In the year Bleitz died, 1939, the family firm partnered with the new People’s Memorial Association, a cooperative that emphasized spiritual rather than material aspects of attending to the bereaved. Later, the Bleitz company became known in funeral circles for serving AIDS victims and the LGBTQ+ community when other mortuaries rejected them.

Over the years, Bleitz Funeral Home handled more than 180,000 deaths, including the cremations of famed grunge rockers Andrew Wood in 1990 and Kurt Cobain in 1994. Today the building showcases “adaptive reuse,” meriting an award in May from the Queen Anne Historical Society.
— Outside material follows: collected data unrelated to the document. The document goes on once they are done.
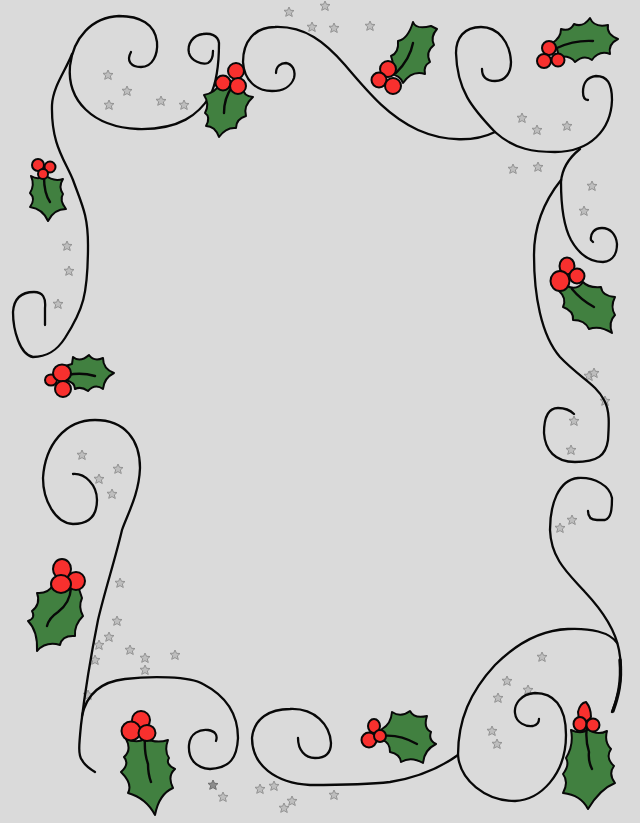
<!DOCTYPE html>
<html lang="en">
<head>
<meta charset="utf-8">
<title>Holly and swirl border</title>
<style>
:root{--paper:#dadada;--ink:#080808;--leaf:#418040;--berry:#f8302e;--star:#bebebe;--star-line:#929292}
html,body{margin:0;padding:0;background:var(--paper);overflow:hidden}
svg{display:block;width:640px;height:823px}
.swirls path{fill:none;stroke:var(--ink);stroke-width:2.3;stroke-linecap:round;stroke-linejoin:round}
.holly{stroke:var(--ink);stroke-width:2;stroke-linejoin:round;stroke-linecap:round}
.leaf{fill:var(--leaf)}
.vein{fill:none;stroke-width:2.4}
.berries{fill:var(--berry)}
.stars{fill:var(--star);stroke:var(--star-line);stroke-width:1;stroke-linejoin:round}
.stars .dark{fill:#8c8c8c;stroke:#6e6e6e}
</style>
</head>
<body>
<svg viewBox="0 0 640 823" role="img" aria-label="Festive border of curling lines, holly sprigs and small grey stars">
<defs>
<path id="star" d="M0 -5L1.5 -1.7L5 -1.5L2.3 1L3.3 4.5L0 2.6L-3.3 4.3L-2.3 .8L-5 -1.7L-1.4 -1.8Z"/>
</defs>
<rect width="640" height="823" fill="var(--paper)"/>

<g class="stars">
<use href="#star" x="289" y="12"/><use href="#star" x="325" y="6"/><use href="#star" x="312" y="27"/><use href="#star" x="334" y="28"/><use href="#star" x="370" y="26"/>
<use href="#star" x="108" y="75"/><use href="#star" x="127" y="91"/><use href="#star" x="109" y="105"/><use href="#star" x="161" y="101"/><use href="#star" x="184" y="105"/>
<use href="#star" x="67" y="246"/><use href="#star" x="69" y="271"/><use href="#star" x="58" y="304"/>
<use href="#star" x="522" y="118"/><use href="#star" x="537" y="130"/><use href="#star" x="567" y="126"/><use href="#star" x="513" y="169"/><use href="#star" x="538" y="167"/><use href="#star" x="592" y="186"/><use href="#star" x="584" y="211"/>
<use href="#star" x="589" y="376"/><use href="#star" x="594" y="373"/><use href="#star" x="605" y="401"/><use href="#star" x="574" y="421"/><use href="#star" x="571" y="450"/><use href="#star" x="572" y="520"/><use href="#star" x="560" y="528"/>
<use href="#star" x="82" y="455"/><use href="#star" x="118" y="469"/><use href="#star" x="99" y="479"/><use href="#star" x="112" y="494"/><use href="#star" x="120" y="583"/><use href="#star" x="117" y="621"/><use href="#star" x="109" y="637"/><use href="#star" x="99" y="645"/><use href="#star" x="95" y="660"/><use href="#star" x="88" y="695"/>
<use href="#star" x="130" y="650"/><use href="#star" x="145" y="658"/><use href="#star" x="145" y="670"/><use href="#star" x="175" y="655"/>
<use href="#star" x="542" y="657"/><use href="#star" x="507" y="681"/><use href="#star" x="528" y="690"/><use href="#star" x="498" y="698"/><use href="#star" x="492" y="731"/><use href="#star" x="497" y="744"/>
<use class="dark" href="#star" x="213" y="785"/><use href="#star" x="223" y="797"/><use href="#star" x="260" y="789"/><use href="#star" x="274" y="786"/><use href="#star" x="292" y="801"/><use href="#star" x="284" y="808"/><use href="#star" x="334" y="795"/>
</g>

<g class="swirls">
<path id="top-left" d="M131 52C126 61 131 67 141 67C153 67 158 54 157 42C155 24 140 16 119 16C92 17 73 38 70 66C67 100 92 127 138 129C180 130 199 114 210 96C217 82 219 60 219 43C218 35 210 33 203 34C193 35 187 44 189 53C191 61 202 65 208 63C212 61 213 56 213 51"/>
<path id="left-upper" d="M72 54C66 70 53 86 52 105C51 145 65 160 73 180C82 205 88 215 88 245C88 295 83 310 65 338C56 352 46 357 33 357C20 355 13 330 13 312C14 298 22 292 34 292C43 292 46 298 45 308V325"/>
<path id="top-centre" d="M276 73C276 66 281 63 286 63C292 64 296 70 294 78C291 87 282 91 272 91C256 91 244 80 243 62C243 42 254 27 275 27C305 26 325 42 345 65C372 97 390 117 418 130C445 142 475 142 495 132"/>
<path id="top-right" d="M482 69C482 77 487 81 495 81C506 81 511 72 511 62C510 42 498 27 481 27C464 27 456 38 456 53C457 90 472 108 495 132C515 150 535 152 555 152C590 152 611 130 612 100C612 83 607 76 596 76C586 77 583 85 583 92C583 97 585 100 588 100"/>
<path id="right-upper" d="M580 149C570 157 562 168 561 182C561 200 563 225 571 240C580 256 592 262 603 262C614 261 617 252 617 244C616 234 610 228 602 228C594 228 590 234 591 240L593 242"/>
<path id="right-middle" d="M561 180C545 200 534 225 534 255C534 295 541 335 560 357C580 378 596 384 604 400C610 410 609 425 608 440C606 455 598 462 575 462C555 462 545 450 544 433C544 418 548 408 558 408C564 408 570 410 574 414"/>
<path id="right-lower" d="M588 511C588 517 591 520 597 520H605C611 518 612 510 612 498C610 486 595 477 578 478C558 480 550 505 550 530C551 560 570 575 585 592C600 608 615 628 619 650C624 675 619 695 612 712"/>
<path id="right-lower-tail" style="stroke-width:3.4" d="M620 660C622 682 618 697 613 711"/>
<path id="bottom-right" d="M617 643C610 632 590 628 568 629C540 630 515 645 495 665C470 692 458 720 458 755C460 780 485 801 515 801C540 800 566 775 566 735C566 705 553 693 535 693C520 694 514 705 515 713C516 723 526 727 533 726C537 725 539 722 539 719"/>
<path id="bottom-centre" d="M458 755C440 768 415 778 390 782C365 785 335 785 310 785C275 783 252 765 252 738C254 718 270 709 290 709C315 708 330 725 331 743C331 753 325 758 315 758C305 758 298 750 298 738"/>
<path id="bottom-left" d="M82 716C86 697 98 682 125 679C150 676 190 676 203 684C228 697 238 715 238 738C237 758 230 768 210 769C195 768 188 758 189 745C190 733 200 729 208 730C215 731 218 735 216 741"/>
<path id="left-lower" d="M73 474C85 473 97 485 97 500C97 517 88 524 73 524C55 523 43 500 43 478C45 445 65 420 95 420C125 420 140 440 140 468C139 495 127 515 122 530C115 560 105 590 98 620C92 650 84 700 81 725C79 745 78 755 82 760C85 766 90 769 95 772"/>
</g>

<g class="holly" id="holly-top-left">
<path class="leaf" d="M221 83Q215 93 204 95Q210 104 205 113Q211 117 206 126Q215 126 219 137Q226 127 236 128Q236 119 246 116Q243 106 253 97Q243 96 243 88Q231 90 221 83Z"/>
<path class="vein" d="M232 87Q224 98 224 113"/>
<g class="berries"><circle cx="236" cy="71" r="8"/><circle cx="223" cy="83" r="7.5"/><circle cx="238" cy="86" r="8"/></g>
</g>
<g class="holly" id="holly-top-centre">
<path class="leaf" d="M413 22Q416 30 431 26L437 29Q430 37 434 45Q425 52 430 62Q423 66 425 74Q412 70 403 83Q400 75 390 74Q395 66 391 56Q399 53 398 41Q408 39 413 22Z"/>
<path class="vein" d="M413 43Q410 59 396 73"/>
<g class="berries"><circle cx="388" cy="69" r="8"/><circle cx="379" cy="80" r="7.5"/><circle cx="393" cy="86" r="8"/></g>
</g>
<g class="holly" id="holly-top-right">
<path class="leaf" d="M552 43Q561 38 561 29Q570 32 574 24Q583 28 590 18Q594 28 608 25Q606 34 618 39Q608 44 610 54Q599 50 592 60Q584 54 575 62Q570 55 558 57Q559 48 552 43Z"/>
<path class="vein" d="M557 48Q574 40 593 41"/>
<g class="berries"><circle cx="549" cy="48" r="7"/><circle cx="544" cy="61" r="7"/><circle cx="558" cy="60" r="6.5"/></g>
</g>
<g class="holly" id="holly-left-top">
<path class="leaf" d="M31 176Q39 181 45 175Q53 182 63 179Q58 187 63 194Q59 200 66 209Q54 209 48 221Q43 209 30 207Q36 199 30 193Q35 185 31 176Z"/>
<path class="vein" d="M44 177Q44 193 50 202"/>
<g class="berries"><circle cx="38" cy="165" r="6"/><circle cx="50" cy="167" r="5.5"/><circle cx="43" cy="174" r="5"/></g>
</g>
<g class="holly" id="holly-right">
<path class="leaf" d="M567 286Q577 291 583 282Q588 288 601 287Q602 296 615 297Q610 307 615 315Q608 322 612 333Q600 325 589 329Q585 320 573 320Q574 311 563 307Q567 298 559 291Z"/>
<path class="vein" d="M572 289Q581 300 594 307"/>
<g class="berries"><ellipse cx="567" cy="266" rx="7.5" ry="8.5"/><circle cx="577" cy="276" r="7.5"/><ellipse cx="560" cy="281" rx="9.5" ry="10"/></g>
</g>
<g class="holly" id="holly-left-middle">
<path class="leaf" d="M65 366L72 364L73 357Q80 363 89 355Q94 362 103 358Q103 369 114 373Q104 378 103 389Q95 383 88 391Q81 386 75 389Q75 382 65 380Z"/>
<path class="vein" d="M68 375Q81 372 95 376"/>
<g class="berries"><ellipse cx="51" cy="380" rx="6" ry="5.5"/><ellipse cx="62" cy="373" rx="9" ry="8.5"/><ellipse cx="63" cy="389" rx="8" ry="8"/></g>
</g>
<g class="holly" id="holly-left-lower">
<path class="leaf" d="M53 585Q48 594 37 593Q41 604 32 611Q36 618 28 621Q38 631 37 651Q46 641 60 645Q62 635 75 636Q74 625 83 616Q78 607 82 598L78 586Q66 594 53 585Z"/>
<path class="vein" d="M71 588Q70 603 58 612Q49 618 47 626"/>
<g class="berries"><ellipse cx="62" cy="569" rx="9" ry="10"/><ellipse cx="76" cy="581" rx="9" ry="9"/><ellipse cx="61" cy="584" rx="10" ry="9"/></g>
</g>
<g class="holly" id="holly-bottom-left">
<path class="leaf" d="M126 739Q139 744 145 738Q156 744 168 740Q164 751 169 758Q165 764 175 769Q167 776 173 788Q159 794 155 815Q146 798 128 793Q133 784 121 772Q130 764 124 757Q132 750 126 739Z"/>
<path class="vein" d="M145 738Q144 753 148 764Q148 774 151 782"/>
<g class="berries"><circle cx="141" cy="720" r="9"/><circle cx="131" cy="731" r="9.5"/><ellipse cx="147" cy="733" rx="8.5" ry="8"/></g>
</g>
<g class="holly" id="holly-bottom-centre">
<path class="leaf" d="M382 729Q391 724 392 712Q401 718 410 711Q414 719 427 716Q423 728 431 732Q428 740 436 744Q424 750 423 763Q411 756 401 762Q400 754 390 752Q390 742 382 740Z"/>
<path class="vein" d="M382 736Q399 734 417 744"/>
<g class="berries"><ellipse cx="374" cy="726" rx="6" ry="7"/><circle cx="369" cy="740" r="7.5"/><circle cx="380" cy="736" r="6"/></g>
</g>
<g class="holly" id="holly-bottom-right">
<path class="leaf" d="M571 730Q582 735 588 729Q597 736 607 731Q604 742 611 749Q605 758 614 766Q608 774 615 783Q600 789 588 809Q581 795 563 793Q569 782 563 774Q570 765 566 758Q574 745 571 730Z"/>
<path class="vein" d="M587 726Q585 739 589 752Q588 761 592 769"/>
<g class="berries"><path d="M578 712Q580 703 586 702Q591 708 591 717Q586 724 579 720Z"/><ellipse cx="580" cy="724" rx="6.5" ry="7"/><circle cx="593" cy="725" r="6.5"/></g>
</g>
</svg>
</body>
</html>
Historian Michael Emmick embodies the Bleitz legacy via family connections. Working stints at Bleitz were Michael’s great-grandfather, Sam Frederiksen (1970s-’80s); father, Craig (1975-2004); and wife, Desirée (2015-17). Since 2014, the Emmicks have operated their own West Seattle funeral business, guided by the Bleitz approach — as Michael says, “not selling people something they don’t need.”